Hepatitis C: Treatment: Management and Determination of Response

Determining drugs and dosage:

o combination therapy with interferon and ribavirin is treatment of choice,
o ribavirin alone is not effective and should not be used,
o monotherapy with interferon may be necessary if there are contradictions to ribavirin,
o usual dose of interferon is 3 million units subcutaneously three times a week,
o starting dose of interferon may be less if platelets are low, (below 80,000)
o dose of interferon may be gradually increased if started at less than 3 million units three times a week while monitoring the platelets,
o dose of ribavirin is weight related, 1200 mg a day in divided doses twice a day if weight is over 75 kilograms, dose of 1000 mg a day in divided doses twice a day if weight is below 75 kilograms
o ribavirin should be taken with food

Dose alteration during therapy:

o experience required in managing patients since the disease is complex and the side effects of treatment so wide and sometimes subtle
o if platelets fall below 70,000 the dose of interferon should be reduced to 2 million units three times a week,
o if platelets fall below 60,000 the dose of interferon should be reduced to 1 million units three times a week,
o if platelets fall below 50,000 interferon should be stopped,
o if the WBC count falls below 1,500 the dose of interferon should be reduced to 2 million units three times a week,
o if the WBC count falls below 1,000 interferon should be stopped,
o if the hemoglobin falls below 100 mg the ribavirin dose should be reduced by 50%,
o if the hemoglobin falls below 85 gm the ribavirin should be discontinued,
o patients with a cardiac history should only be treated by a specialist.

Management of associated conditions:

o headache or fever may be treated with small doses of acetaminophen, the maximum amount recommended is 1000 milligrams a day,
o muscle pain may be treated with ketoprofen or ibuprofen,
o depression may be treated with anti-depressants,
o menopausal symptoms may be treated with low dose estrogens,
o anxiety may be treated with benzodiazepines

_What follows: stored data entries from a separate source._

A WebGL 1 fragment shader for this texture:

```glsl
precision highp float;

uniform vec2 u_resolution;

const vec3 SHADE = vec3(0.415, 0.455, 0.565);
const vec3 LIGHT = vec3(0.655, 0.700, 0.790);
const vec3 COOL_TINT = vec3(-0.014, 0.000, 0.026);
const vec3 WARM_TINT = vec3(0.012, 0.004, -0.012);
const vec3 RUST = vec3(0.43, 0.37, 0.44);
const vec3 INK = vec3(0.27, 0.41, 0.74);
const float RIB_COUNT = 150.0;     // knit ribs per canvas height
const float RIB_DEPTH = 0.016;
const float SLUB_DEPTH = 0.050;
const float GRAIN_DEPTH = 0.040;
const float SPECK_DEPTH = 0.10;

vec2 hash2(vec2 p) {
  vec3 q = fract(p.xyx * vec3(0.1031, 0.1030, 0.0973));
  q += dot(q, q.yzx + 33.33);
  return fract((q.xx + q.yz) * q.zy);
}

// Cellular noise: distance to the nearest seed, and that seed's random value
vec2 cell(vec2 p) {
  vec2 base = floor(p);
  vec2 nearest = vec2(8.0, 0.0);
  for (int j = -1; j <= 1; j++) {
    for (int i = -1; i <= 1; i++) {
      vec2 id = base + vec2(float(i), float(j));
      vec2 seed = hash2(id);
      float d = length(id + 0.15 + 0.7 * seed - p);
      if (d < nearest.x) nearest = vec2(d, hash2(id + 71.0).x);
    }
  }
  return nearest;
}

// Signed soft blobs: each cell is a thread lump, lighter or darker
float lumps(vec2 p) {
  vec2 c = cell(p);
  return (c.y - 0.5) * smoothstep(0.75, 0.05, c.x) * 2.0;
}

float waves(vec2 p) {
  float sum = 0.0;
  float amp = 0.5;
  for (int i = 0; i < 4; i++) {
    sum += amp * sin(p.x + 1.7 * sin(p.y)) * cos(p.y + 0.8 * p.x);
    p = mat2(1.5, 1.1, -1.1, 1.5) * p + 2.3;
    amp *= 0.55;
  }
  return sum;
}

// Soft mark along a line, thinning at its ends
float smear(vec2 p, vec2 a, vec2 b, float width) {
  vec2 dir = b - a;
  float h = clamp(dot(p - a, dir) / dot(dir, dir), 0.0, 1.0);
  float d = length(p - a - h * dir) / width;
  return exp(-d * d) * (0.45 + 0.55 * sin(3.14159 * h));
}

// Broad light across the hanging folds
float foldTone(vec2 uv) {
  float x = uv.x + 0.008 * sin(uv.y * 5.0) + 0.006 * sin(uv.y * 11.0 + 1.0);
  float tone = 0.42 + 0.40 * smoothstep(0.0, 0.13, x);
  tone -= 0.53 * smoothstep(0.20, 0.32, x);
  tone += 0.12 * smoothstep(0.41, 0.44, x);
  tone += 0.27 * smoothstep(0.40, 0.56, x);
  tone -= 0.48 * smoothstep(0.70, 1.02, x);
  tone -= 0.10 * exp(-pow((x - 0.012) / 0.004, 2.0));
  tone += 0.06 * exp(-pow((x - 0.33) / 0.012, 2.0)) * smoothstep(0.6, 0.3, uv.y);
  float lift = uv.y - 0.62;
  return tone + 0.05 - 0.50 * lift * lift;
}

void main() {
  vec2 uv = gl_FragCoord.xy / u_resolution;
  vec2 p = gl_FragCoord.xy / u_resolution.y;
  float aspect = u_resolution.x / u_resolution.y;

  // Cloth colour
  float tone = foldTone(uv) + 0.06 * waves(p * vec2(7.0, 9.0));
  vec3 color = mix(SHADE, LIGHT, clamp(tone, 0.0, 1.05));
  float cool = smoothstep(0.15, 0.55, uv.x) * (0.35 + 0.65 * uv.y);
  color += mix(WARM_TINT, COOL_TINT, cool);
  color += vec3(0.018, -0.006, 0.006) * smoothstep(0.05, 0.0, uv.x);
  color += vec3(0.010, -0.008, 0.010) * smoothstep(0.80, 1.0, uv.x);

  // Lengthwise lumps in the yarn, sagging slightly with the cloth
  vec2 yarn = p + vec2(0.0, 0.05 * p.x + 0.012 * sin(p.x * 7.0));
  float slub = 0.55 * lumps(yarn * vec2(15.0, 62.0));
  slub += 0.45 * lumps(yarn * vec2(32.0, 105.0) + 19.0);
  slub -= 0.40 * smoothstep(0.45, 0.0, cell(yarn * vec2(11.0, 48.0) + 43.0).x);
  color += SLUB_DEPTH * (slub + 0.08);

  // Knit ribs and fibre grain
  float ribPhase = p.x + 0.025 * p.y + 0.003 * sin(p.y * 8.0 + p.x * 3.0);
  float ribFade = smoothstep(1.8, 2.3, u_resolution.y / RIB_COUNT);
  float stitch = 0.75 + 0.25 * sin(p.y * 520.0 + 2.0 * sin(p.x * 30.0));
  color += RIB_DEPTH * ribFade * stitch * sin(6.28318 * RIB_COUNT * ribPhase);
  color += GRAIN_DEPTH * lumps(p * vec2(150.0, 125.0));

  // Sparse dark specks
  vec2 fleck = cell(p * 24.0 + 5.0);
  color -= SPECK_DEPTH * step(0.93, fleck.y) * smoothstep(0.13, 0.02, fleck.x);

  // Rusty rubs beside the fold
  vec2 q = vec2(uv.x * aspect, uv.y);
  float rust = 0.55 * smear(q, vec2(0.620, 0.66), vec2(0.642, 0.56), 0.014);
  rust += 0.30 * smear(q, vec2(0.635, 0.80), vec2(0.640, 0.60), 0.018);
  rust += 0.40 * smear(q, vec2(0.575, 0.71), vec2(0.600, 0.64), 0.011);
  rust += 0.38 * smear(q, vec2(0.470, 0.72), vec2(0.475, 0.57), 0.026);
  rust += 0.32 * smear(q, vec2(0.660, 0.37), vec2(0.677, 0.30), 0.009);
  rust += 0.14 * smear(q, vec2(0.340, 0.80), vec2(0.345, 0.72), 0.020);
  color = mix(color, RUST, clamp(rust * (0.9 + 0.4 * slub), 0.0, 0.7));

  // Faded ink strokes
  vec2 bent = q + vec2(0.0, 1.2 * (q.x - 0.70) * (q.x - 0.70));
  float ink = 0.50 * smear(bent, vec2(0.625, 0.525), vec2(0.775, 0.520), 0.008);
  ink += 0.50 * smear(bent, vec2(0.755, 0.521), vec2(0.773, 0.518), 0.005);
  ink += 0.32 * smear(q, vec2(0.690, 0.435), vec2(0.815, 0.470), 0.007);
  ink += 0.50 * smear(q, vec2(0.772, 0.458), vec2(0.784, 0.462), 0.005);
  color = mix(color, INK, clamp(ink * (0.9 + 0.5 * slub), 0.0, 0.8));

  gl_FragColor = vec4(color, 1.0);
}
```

Indications to stop treatment:

o development of inter-current bacterial infection,
o occurrence of any cardiac symptoms such as angina, arrhythmia’s, etc.,
o development of significant depression including suicidal thoughts,
o progressive weight loss,
o development of significant quto-immune disease,
o platelets falling below 50,000,
o hemoglobin falling below 80 grams,
o development of any signs of hepatic decompensation or hepatic failure.

Determination of a response:

o response is defined as:
­ normalization of serum AST and ALT
­ a negative HCV RNA
­ absence of inflammation at liver biopsy
­ resolution of symptoms

The aim of treatment is a SUSTAINED response:

o a sustained response is determined six months after completion of therapy,
o a number of patients who have an end of treatment response will relapse,
o a relapse usually occurs within the first six months after completion of therapy,
o patients achieving a sustained response at six months after completion of therapy usually maintain a sustained response for two years and possibly indefinitely.

Post treatment monitoring:

o check serum AST and ALT at three months post treatment,
o check serum AST, ALT and HCV RNA at six months post therapy,
o check serum AST and ALT at 12 and 24 months post therapy,
o if serum AST and ALT rise above normal check HCV RNA.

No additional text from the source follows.